  5. Spread two tablespoons of olive oil in a large frying pan and turn on medium heat. Test a droplet of batter. It’ll sizzle when ready. Holding it by the stem, and taking care to keep the incision closed, dunk one chile into the egg batter, coating it fully, using a fork to cover the surface. Place chile in the pan and cook two minutes on each side, turning it over with a spatula when golden brown. Repeat.


Mole Amarillo
Many people are used to a mole based on red chile and chocolate, but these traditional Mexican sauces come in lots of varieties and always make use of numerous fresh ingredients. Now is a great time to pick up fresh pumpkins at your farmers’ market, but we went with canned here.

Makes 4 cups
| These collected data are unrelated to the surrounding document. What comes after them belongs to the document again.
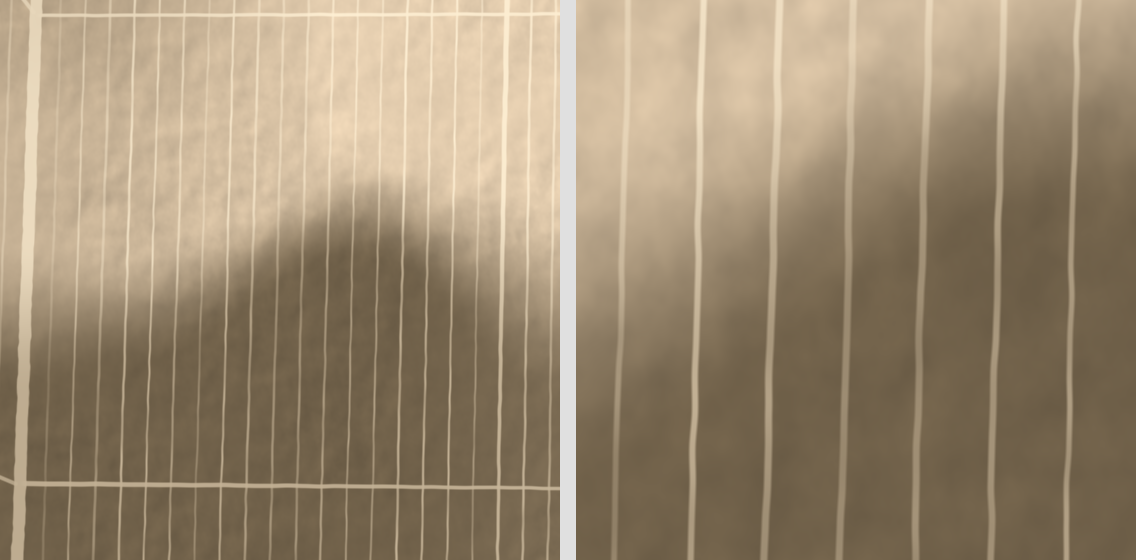
Left: the whole. Right: its middle third, enlarged.
Write a WebGL 1 fragment shader that draws this texture.

```glsl
precision highp float;

uniform vec2 u_resolution;

#define PITCH_BOTTOM 0.0451
#define PITCH_TOP 0.0442
#define MARGIN_BOTTOM 0.031
#define MARGIN_TOP 0.065
#define THIN_HALF 0.0020
#define MARGIN_HALF 0.0108
#define HEAVY_INDEX 19.0
#define WOBBLE 0.0013
#define GRAIN 0.16
#define SHADOW_COLOR vec3(0.425, 0.365, 0.275)
#define LIGHT_COLOR vec3(0.91, 0.82, 0.70)

float hash(vec2 p) {
  vec3 q = fract(vec3(p.xyx) * 0.1031);
  q += dot(q, q.yzx + 33.33);
  return fract((q.x + q.y) * q.z);
}

float noise(vec2 p) {
  vec2 i = floor(p);
  vec2 f = fract(p);
  f = f * f * (3.0 - 2.0 * f);
  return mix(mix(hash(i), hash(i + vec2(1.0, 0.0)), f.x),
             mix(hash(i + vec2(0.0, 1.0)), hash(i + vec2(1.0, 1.0)), f.x), f.y);
}

float fbm(vec2 p) {
  float sum = 0.0;
  float amp = 0.5;
  for (int i = 0; i < 4; i++) {
    sum += amp * noise(p);
    p = mat2(1.6, 1.2, -1.2, 1.6) * p + 17.3;
    amp *= 0.5;
  }
  return sum;
}

// Coverage of a band with the given half width
float band(float d, float halfWidth) {
  float aa = 0.8 / u_resolution.y + 0.0006;
  return 1.0 - smoothstep(halfWidth - aa, halfWidth + aa, abs(d));
}

float segmentDistance(vec2 p, vec2 a, vec2 b) {
  vec2 ab = b - a;
  return length(p - a - ab * clamp(dot(p - a, ab) / dot(ab, ab), 0.0, 1.0));
}

// Broad soft shadow rising to a hump right of center
float illumination(vec2 uv) {
  float hump = (uv.x - 0.65) / 0.25;
  float edge = 0.43 + 0.20 * exp(-hump * hump);
  edge += 0.05 * (fbm(uv * 4.0) - 0.5);
  float softness = 0.10 + 0.10 * smoothstep(0.65, 1.0, uv.x)
                 + 0.05 * (1.0 - smoothstep(0.0, 0.2, uv.x));
  float open = smoothstep(edge - softness, edge + softness, uv.y);
  float lit = mix(0.73, 0.96, smoothstep(0.1, 0.75, uv.x));
  lit -= 0.12 * smoothstep(0.75, 1.0, uv.y) * (1.0 - smoothstep(0.2, 0.55, uv.x));
  lit += 0.06 * smoothstep(0.54, 0.56, uv.x) * smoothstep(0.72, 0.78, uv.y)
       * (1.0 - smoothstep(0.58, 0.75, uv.x));
  float dim = 0.03 + 0.08 * smoothstep(0.7, 1.0, uv.x);
  return mix(dim, lit, open);
}

// Mottled fibers with a slanted relief
float paperGrain(vec2 uv) {
  vec2 p = uv * vec2(30.0, 24.0);
  float relief = fbm(p) - fbm(p + vec2(0.35, -0.3));
  float blotch = fbm(uv * 13.0 + 5.0) - 0.47;
  float patchy = mix(0.5, 1.2, noise(uv * 5.0 + 9.0));
  return (relief * 1.1 + blotch * 0.5) * patchy;
}

void main() {
  vec2 uv = gl_FragCoord.xy / u_resolution;
  float light = illumination(uv);
  vec3 color = mix(SHADOW_COLOR, LIGHT_COLOR, light);
  color *= 1.0 + GRAIN * paperGrain(uv);
  vec3 ink = mix(vec3(0.76, 0.69, 0.58), vec3(1.0, 0.94, 0.83), light);

  // Slanted columns with a slight fan
  float pitch = mix(PITCH_BOTTOM, PITCH_TOP, uv.y);
  float offset = mix(MARGIN_BOTTOM, MARGIN_TOP, uv.y);
  float column = floor((uv.x - offset) / pitch + 0.5);
  float wobble = noise(vec2(uv.y * 45.0, column * 7.0 + 20.0)) - 0.5;
  wobble += noise(vec2(uv.y * 8.0, column * 5.0 + 90.0)) - 0.5;
  float across = uv.x - offset - column * pitch + wobble * WOBBLE;

  // Uneven column strength and wear along the length
  float strength = mix(0.5, 0.95, hash(vec2(column + 40.0, 3.0)));
  strength *= mix(0.75, 1.1, noise(vec2(uv.y * 28.0, column + 60.0)));
  float halfWidth = THIN_HALF * mix(0.8, 1.2, hash(vec2(column + 11.0, 8.0)));
  if (abs(column) == 1.0) strength *= 0.5;
  if (column == HEAVY_INDEX) {
    halfWidth = mix(0.0026, 0.0048, uv.y);
    strength = 0.95;
  }
  if (column == 0.0) {
    halfWidth = MARGIN_HALF + 0.0016 * (noise(uv * 90.0) - 0.5);
    strength = 0.93;
  }
  color = mix(color, ink, band(across, halfWidth) * min(strength, 1.0));

  // Cross rules start at the margin
  float waver = WOBBLE * (noise(vec2(uv.x * 35.0, 4.0)) - 0.5);
  float lower = uv.y - mix(0.137, 0.128, uv.x) + waver;
  float upper = uv.y - mix(0.972, 0.975, uv.x) - waver;
  float right = smoothstep(-0.002, 0.012, uv.x - offset);
  float rules = max(band(lower, mix(0.0046, 0.0030, uv.x)), band(upper, 0.0030));
  color = mix(color, ink, rules * right * 0.92);

  // Short curled ends left of the margin
  float curl = min(segmentDistance(uv, vec2(-0.01, 0.152), vec2(0.028, 0.136)),
                   segmentDistance(uv, vec2(0.035, 1.01), vec2(0.060, 0.978)));
  color = mix(color, ink, band(curl, 0.0035) * 0.8);

  gl_FragColor = vec4(clamp(color, 0.0, 1.0), 1.0);
}
```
  • 1 white onion, quartered
  • 4 cloves of purple garlic
  • 3 tomatillos, halved
  • 4 dried pequin chiles
  • 1 cup boiling water
  • 5 whole allspice berries
  • 3 whole cloves
  • One 13-ounce can pureed organic pumpkin
  • 1/4 cup piñon nuts
  • 1/2 teaspoon cinnamon
  • 1/8  cup raw turbinado sugar
  • 3 cups vegetable broth
  • 1 1/2 teaspoons salt, more to taste
  1. On a griddle over medium heat, char onion, garlic, tomatillos, and chiles. Flip from side to side to cook evenly. Take chiles off (they cook the fastest), remove seeds and stems, and place them in 1 cup of boiling water. Cover. When garlic, onion, and tomatillos are fully charred, set aside. On same griddle, toast allspice berries for 1 minute.
  2. Place garlic, onion, tomatillos, allspice berries, cloves, pumpkin, piñons, cinnamon, sugar, broth, chiles,  cup of chile water, and salt in blender. Blend until smooth. Pour mixture through a strainer and discard any pulp. Simmer on low 30–45 minutes until thick and dark. Add salt to taste.